- EXERCISE: Look through the entries below, please, and copy every line with the word "label".

==== RECORDS PROVIDED

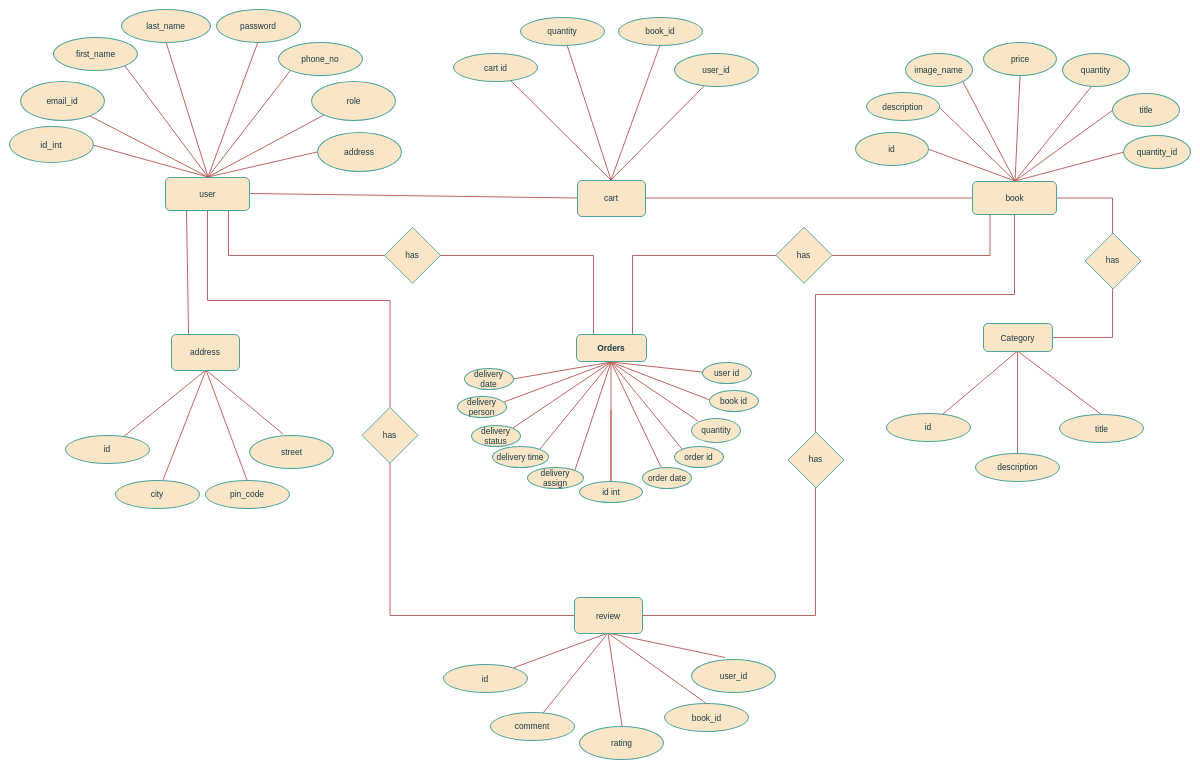
<!DOCTYPE html>
<html lang="en">
<head>
<meta charset="utf-8">
<title>Bookstore entity relationship diagram</title>
<style>
:root { --paper: #fff; --fill: #fae5c7; --edge: #4ca59d; --link: #b85450; --ink: #183c42; }
* { box-sizing: border-box; }
html, body { margin: 0; overflow: hidden; background: var(--paper); }
.diagram { position: relative; width: 1200px; height: 768px; overflow: hidden; color: var(--ink); font: 8.4px/10px "Liberation Sans", Arial, sans-serif; text-align: center; }
.links { position: absolute; inset: 0; fill: none; stroke: var(--link); stroke-width: 0.9; }
.diamonds { fill: var(--fill); stroke: var(--edge); stroke-width: 0.9; }
.entity, .attr, .relation { position: absolute; left: var(--x); top: var(--y); width: var(--w); height: var(--h); display: flex; align-items: center; justify-content: center; white-space: nowrap; }
.entity, .attr { background: var(--fill); border: 1px solid var(--edge); }
.entity { border-radius: 5px; }
.attr { --w: 85px; --h: 34px; border-radius: 50%; }
.relation { --w: 56px; --h: 56px; }
.small { --w: 50px; --h: 22px; }
.flat { --h: 29px; }
.strong { font-weight: bold; }
</style>
</head>
<body>
<main class="diagram">
<svg class="links" width="1200" height="768" viewBox="0 0 1200 768" aria-hidden="true">
  <g class="user-links">
    <path d="M208 177L93 145M208 177L90 116M208 177L125 66M208 177L166 42M208 177L258 42M208 177L290 71M208 177L324 115M208 177L317 152"/>
  </g>
  <g class="cart-links">
    <path d="M611 180L510 80M611 180L567 45M611 180L660 45M611 180L704 86"/>
  </g>
  <g class="book-links">
    <path d="M1015 181L928 149M1015 181L939 107M1015 181L963 82M1015 181L1020 76M1015 181L1091 87M1015 181L1113 110M1015 181L1124 152"/>
  </g>
  <g class="address-links">
    <path d="M206 370L123 437M206 370L163 480M206 370L247 480M206 370L283 434"/>
  </g>
  <g class="order-links">
    <path d="M611 362L513 379M611 362L504 402M611 362L513 428M611 362L540 449M611 362L575 470M611 362V481M611 410V481M611 362L661 467M611 362L682 449M611 362L698 421M611 362L710 400M611 362L702 372"/>
  </g>
  <g class="category-links">
    <path d="M1017.5 351L943 414M1017.5 351V453M1017.5 351L1102 415"/>
  </g>
  <g class="review-links">
    <path d="M608 633L513 668M608 633L543 713M608 633L622 726M608 633L707 704M608 633L725 657.5"/>
  </g>
  <g class="entity-links">
    <path d="M250 193.5L577 198M645 198H973M186.5 210L188.5 334"/>
    <path d="M228.5 210V255.5H385M440 255.5H593.5V334"/>
    <path d="M990 214V255.5H832M776 255.5H632.5V334"/>
    <path d="M207.5 210V300.5H390V407M390 463V615.5H574"/>
    <path d="M1014.5 214V294.5H815.5V432M815.5 488V615.5H643"/>
    <path d="M1057 198H1112.5V233M1112.5 289V337.5H1052"/>
  </g>
  <defs><polygon id="diamond" points="0,-28 28,0 0,28 -28,0"/></defs>
  <g class="diamonds">
    <use href="#diamond" x="412.5" y="255.3"/>
    <use href="#diamond" x="804" y="255.3"/>
    <use href="#diamond" x="1113" y="261"/>
    <use href="#diamond" x="390" y="435.3"/>
    <use href="#diamond" x="816" y="460"/>
  </g>
</svg>

<section aria-label="user">
  <div class="entity" style="--x:165px;--y:176.5px;--w:85px;--h:34px">user</div>
  <div class="attr" style="--x:8.5px;--y:126px;--h:37px;font-size:9px">id_int</div>
  <div class="attr" style="--x:19.5px;--y:81px;--h:40px">email_id</div>
  <div class="attr" style="--x:53px;--y:36.5px">first_name</div>
  <div class="attr" style="--x:120.5px;--y:8.5px;--w:90px">last_name</div>
  <div class="attr" style="--x:215.5px;--y:8.5px">password</div>
  <div class="attr" style="--x:277.5px;--y:42px">phone_no</div>
  <div class="attr" style="--x:311px;--y:81px;--h:40px">role</div>
  <div class="attr" style="--x:316.5px;--y:131.5px;--h:40px">address</div>
</section>

<section aria-label="cart">
  <div class="entity" style="--x:576.5px;--y:179.5px;--w:69px;--h:37px">cart</div>
  <div class="attr flat" style="--x:453px;--y:53px">cart id</div>
  <div class="attr flat" style="--x:519.5px;--y:16.5px">quantity</div>
  <div class="attr flat" style="--x:617.5px;--y:16.5px">book_id</div>
  <div class="attr" style="--x:673.5px;--y:53px">user_id</div>
</section>

<section aria-label="book">
  <div class="entity" style="--x:972px;--y:180.5px;--w:85px;--h:34px">book</div>
  <div class="attr" style="--x:854.5px;--y:131.5px;--w:74px">id</div>
  <div class="attr flat" style="--x:865.5px;--y:92px;--w:74px">description</div>
  <div class="attr" style="--x:904.5px;--y:53px;--w:68px">image_name</div>
  <div class="attr" style="--x:983px;--y:42px;--w:74px">price</div>
  <div class="attr" style="--x:1061.5px;--y:53px;--w:68px">quantity</div>
  <div class="attr" style="--x:1112px;--y:92.5px;--w:68px">title</div>
  <div class="attr" style="--x:1123px;--y:134.5px;--w:68px">quantity_id</div>
</section>

<section aria-label="address">
  <div class="entity" style="--x:170.5px;--y:333.5px;--w:69px;--h:37px">address</div>
  <div class="attr flat" style="--x:64.5px;--y:434.5px">id</div>
  <div class="attr flat" style="--x:114.5px;--y:479.5px">city</div>
  <div class="attr flat" style="--x:204.5px;--y:479.5px">pin_code</div>
  <div class="attr" style="--x:249px;--y:434.5px">street</div>
</section>

<section aria-label="Orders">
  <div class="entity strong" style="--x:575.5px;--y:333.5px;--w:71px;--h:28px">Orders</div>
  <div class="attr small" style="--x:463.5px;--y:368px">delivery<br>date</div>
  <div class="attr small" style="--x:456.5px;--y:396px">delivery<br>person</div>
  <div class="attr small" style="--x:470.5px;--y:424.5px">delivery<br>status</div>
  <div class="attr small" style="--x:491.5px;--y:445.5px;--w:57px">delivery time</div>
  <div class="attr small" style="--x:526.5px;--y:466.5px;--w:57px">delivery<br>assign</div>
  <div class="attr small" style="--x:579px;--y:480.5px;--w:64px">id int</div>
  <div class="attr small" style="--x:642px;--y:466.5px">order date</div>
  <div class="attr small" style="--x:673.5px;--y:445.5px">order id</div>
  <div class="attr small" style="--x:691px;--y:417.5px;--h:25px">quantity</div>
  <div class="attr small" style="--x:708.5px;--y:389.5px">book id</div>
  <div class="attr small" style="--x:701.5px;--y:361.5px">user id</div>
</section>

<section aria-label="Category">
  <div class="entity" style="--x:982.5px;--y:323px;--w:70px;--h:29px">Category</div>
  <div class="attr flat" style="--x:885.5px;--y:412.5px">id</div>
  <div class="attr flat" style="--x:975px;--y:452.5px">description</div>
  <div class="attr flat" style="--x:1059px;--y:414px">title</div>
</section>

<section aria-label="review">
  <div class="entity" style="--x:573.5px;--y:597px;--w:69px;--h:37px">review</div>
  <div class="attr flat" style="--x:442.5px;--y:664px">id</div>
  <div class="attr flat" style="--x:489.5px;--y:711.5px">comment</div>
  <div class="attr" style="--x:579px;--y:725.5px">rating</div>
  <div class="attr flat" style="--x:664px;--y:703px">book_id</div>
  <div class="attr" style="--x:691px;--y:658.5px">user_id</div>
</section>

<section aria-label="relations">
  <div class="relation" style="--x:384px;--y:227px">has</div>
  <div class="relation" style="--x:775.5px;--y:227px">has</div>
  <div class="relation" style="--x:1084.5px;--y:232px">has</div>
  <div class="relation" style="--x:361.5px;--y:407px">has</div>
  <div class="relation" style="--x:787.5px;--y:431px">has</div>
</section>
</main>
</body>
</html>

========

- REPLY:
<section aria-label="user">
<section aria-label="cart">
<section aria-label="book">
<section aria-label="address">
<section aria-label="Orders">
<section aria-label="Category">
<section aria-label="review">
<section aria-label="relations">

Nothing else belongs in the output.